In full operation, we estimate at this stage that 230 people will be employed. This activity will generate economic spinoffs of approximately $25 million per year in wages alone. Other businesses and suppliers will also benefit from this project. Results of the economic studies conducted, can be obtained upon request.
What happens when the project closes down? What happens to the residues and other elements? What will be the long term problems, if any? Will the burden of clean-up be left to the taxpayers?
Today, as part of the permit application, we need to submit a closing plan to government authorities. This plan is developed by external qualified firms, expert in the field. A component of this closing plan includes the closing and restoration costs.
Matamec has committed itself to put 100% of the restoration costs, in trust with the authorities of the Ministry of Natural Resources, as soon as the exploitation permits have been approved. This approach guarantees that the money will be there even in case of bankruptcy. In addition, Matamec will be using what is called progressive restoration, meaning that as the project evolves restoration and re-vegetation will take place. This approach will be used in an effort to minimize the environmental footprint, but also to confirm that the restoration program works well.
Either from observations on internet or other means, we can easily find some bad practices and experiences in relationship to different industries and mines from all across the world, why would you be different now?
Things have evolved significantly in the last fifteen to twenty years. The mining industry has experienced many challenges in the past, and many lessons have been learned from mining here and elsewhere. Fortunately, the industry is evolving and with corporate and collective consciences, we have industries that now operate with norms many times higher than the ones imposed by the governments.
In regards to other rare earth mines in the world, we cannot serve as a reference for those experiences. Their operations were not well regulated and often operated with no concern for the environment. Theses mines also have different minerals than the Kipawa Project ones.
Matamec is committed to use these lessons learned from other mines, to ensure that its activities in the Kipawa project will respect the environmental norms and the safety of the people we live and work with.
In general, the mines are first there for profits and do not really have concerns for the environment. Isn’t it the same for Matamec?
As with all other enterprise in our society, when it comes to profits, we have nothing to hide.
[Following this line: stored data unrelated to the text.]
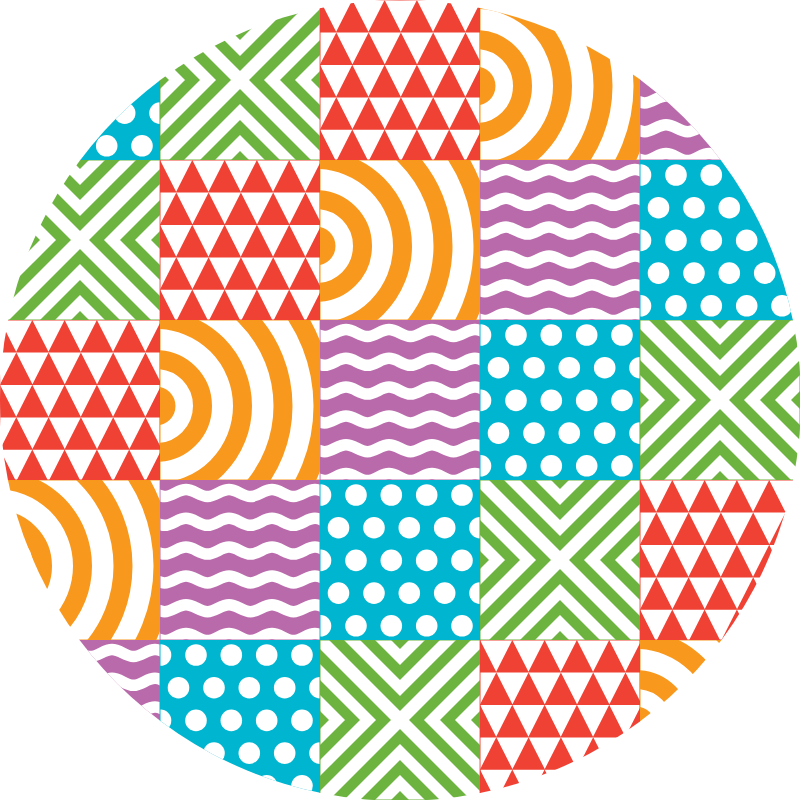
<!DOCTYPE html>
<html lang="en">
<head>
<meta charset="utf-8">
<title>Patchwork circle</title>
<style>
:root {
  --paper: #ffffff;
  --red: #f04135;
  --orange: #f8981d;
  --purple: #b96aab;
  --teal: #00b5cf;
  --green: #6cb33f;
}
html, body { margin: 0; background: var(--paper); overflow: hidden; }
svg { display: block; width: 801px; height: 801px; }
.paper { fill: var(--paper); }
.red { fill: var(--red); }
.orange { fill: var(--orange); }
.purple { fill: var(--purple); }
.teal { fill: var(--teal); }
.rings { fill: none; stroke: var(--orange); stroke-width: 19; }
.wave { fill: none; stroke: var(--paper); stroke-width: 11.5; }
.chevrons { fill: none; stroke: var(--green); stroke-width: 10.6; stroke-linejoin: miter; }
.seam { fill: none; stroke-width: 1; }
.seam-red { stroke: var(--red); }
.seam-orange { stroke: var(--orange); }
.seam-purple { stroke: var(--purple); }
.seam-teal { stroke: var(--teal); }
.seam-green { stroke: var(--green); }
</style>
</head>
<body>
<svg viewBox="0 0 801 801" role="img" aria-label="Circle of patterned squares: triangles, rings, waves, dots and chevrons">
  <defs>
    <clipPath id="circle"><circle cx="400.5" cy="400.5" r="400.5"/></clipPath>

    <path id="triangle-row" class="red" d="M0 0l16.5 32.6h-33zM32.3 0l16.5 32.6h-33zM64.6 0l16.5 32.6h-33zM96.9 0l16.5 32.6h-33zM129.2 0l16.5 32.6h-33zM161.5 0l16.5 32.6h-33z"/>
    <symbol id="triangles" viewBox="0 0 160 160">
      <rect class="paper" width="160" height="160"/>
      <use href="#triangle-row"/>
      <use href="#triangle-row" x="-16" y="32.4"/>
      <use href="#triangle-row" y="64.8"/>
      <use href="#triangle-row" x="-16" y="97.2"/>
      <use href="#triangle-row" y="129.6"/>
      <rect class="seam seam-red" width="160" height="160"/>
    </symbol>

    <symbol id="rings" viewBox="0 0 160 160">
      <rect class="paper" width="160" height="160"/>
      <circle class="orange" cx="-4" cy="86" r="19.5"/>
      <g class="rings">
        <circle cx="-4" cy="86" r="46.5"/>
        <circle cx="-4" cy="86" r="86.5"/>
        <circle cx="-4" cy="86" r="127"/>
        <circle cx="-4" cy="86" r="167"/>
      </g>
      <rect class="seam seam-orange" width="160" height="160"/>
    </symbol>

    <path id="wave" class="wave" d="M-17 -3.5c8 0 13.5 7 21.5 7s13.5 -7 21.5 -7s13.5 7 21.5 7s13.5 -7 21.5 -7s13.5 7 21.5 7s13.5 -7 21.5 -7s13.5 7 21.5 7s13.5 -7 21.5 -7s13.5 7 21.5 7"/>
    <symbol id="waves" viewBox="0 0 160 160">
      <rect class="purple" width="160" height="160"/>
      <use href="#wave" y="13"/>
      <use href="#wave" y="41.8"/>
      <use href="#wave" y="70.6"/>
      <use href="#wave" y="99.4"/>
      <use href="#wave" y="128.2"/>
      <use href="#wave" y="157"/>
      <rect class="seam seam-purple" width="160" height="160"/>
    </symbol>

    <g id="dot-row" class="paper">
      <circle cx="0.5" r="10.8"/>
      <circle cx="36" r="10.8"/>
      <circle cx="71.3" r="10.8"/>
      <circle cx="106.7" r="10.8"/>
      <circle cx="142" r="10.8"/>
    </g>
    <symbol id="dots" viewBox="0 0 160 160">
      <rect class="teal" width="160" height="160"/>
      <use href="#dot-row" y="15"/>
      <use href="#dot-row" x="18" y="47.7"/>
      <use href="#dot-row" y="80.4"/>
      <use href="#dot-row" x="18" y="113.1"/>
      <use href="#dot-row" y="145.8"/>
      <rect class="seam seam-teal" width="160" height="160"/>
    </symbol>

    <path id="chevron-stack" class="chevrons" d="M-100 -116.5L0 -16.5L100 -116.5M-100 -147.5L0 -47.5L100 -147.5M-100 -178.5L0 -78.5L100 -178.5"/>
    <symbol id="chevrons" viewBox="0 0 160 160">
      <rect class="paper" width="160" height="160"/>
      <g transform="translate(80 80)">
        <use href="#chevron-stack"/>
        <use href="#chevron-stack" transform="rotate(90)"/>
        <use href="#chevron-stack" transform="rotate(180)"/>
        <use href="#chevron-stack" transform="rotate(270)"/>
      </g>
      <rect class="seam seam-green" width="160" height="160"/>
    </symbol>
  </defs>

  <rect class="paper" width="801" height="801"/>
  <g id="patchwork" clip-path="url(#circle)">
    <g id="row-1">
      <use href="#dots" width="160" height="160"/>
      <use href="#chevrons" x="160" width="160" height="160"/>
      <use href="#triangles" x="320" width="160" height="160"/>
      <use href="#rings" x="480" width="160" height="160"/>
      <use href="#waves" x="640" width="160" height="160"/>
    </g>
    <g id="row-2">
      <use href="#chevrons" y="160" width="160" height="160"/>
      <use href="#triangles" x="160" y="160" width="160" height="160"/>
      <use href="#rings" x="320" y="160" width="160" height="160"/>
      <use href="#waves" x="480" y="160" width="160" height="160"/>
      <use href="#dots" x="640" y="160" width="160" height="160"/>
    </g>
    <g id="row-3">
      <use href="#triangles" y="320" width="160" height="160"/>
      <use href="#rings" x="160" y="320" width="160" height="160"/>
      <use href="#waves" x="320" y="320" width="160" height="160"/>
      <use href="#dots" x="480" y="320" width="160" height="160"/>
      <use href="#chevrons" x="640" y="320" width="160" height="160"/>
    </g>
    <g id="row-4">
      <use href="#rings" y="480" width="160" height="160"/>
      <use href="#waves" x="160" y="480" width="160" height="160"/>
      <use href="#dots" x="320" y="480" width="160" height="160"/>
      <use href="#chevrons" x="480" y="480" width="160" height="160"/>
      <use href="#triangles" x="640" y="480" width="160" height="160"/>
    </g>
    <g id="row-5">
      <use href="#waves" y="640" width="160" height="160"/>
      <use href="#dots" x="160" y="640" width="160" height="160"/>
      <use href="#chevrons" x="320" y="640" width="160" height="160"/>
      <use href="#triangles" x="480" y="640" width="160" height="160"/>
      <use href="#rings" x="640" y="640" width="160" height="160"/>
    </g>
  </g>
</svg>
</body>
</html>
Yes the Kipawa project has to be profitable in an effort to convince the investors. That being said, yes it has to be profitable but not to the expense of the environment and the people.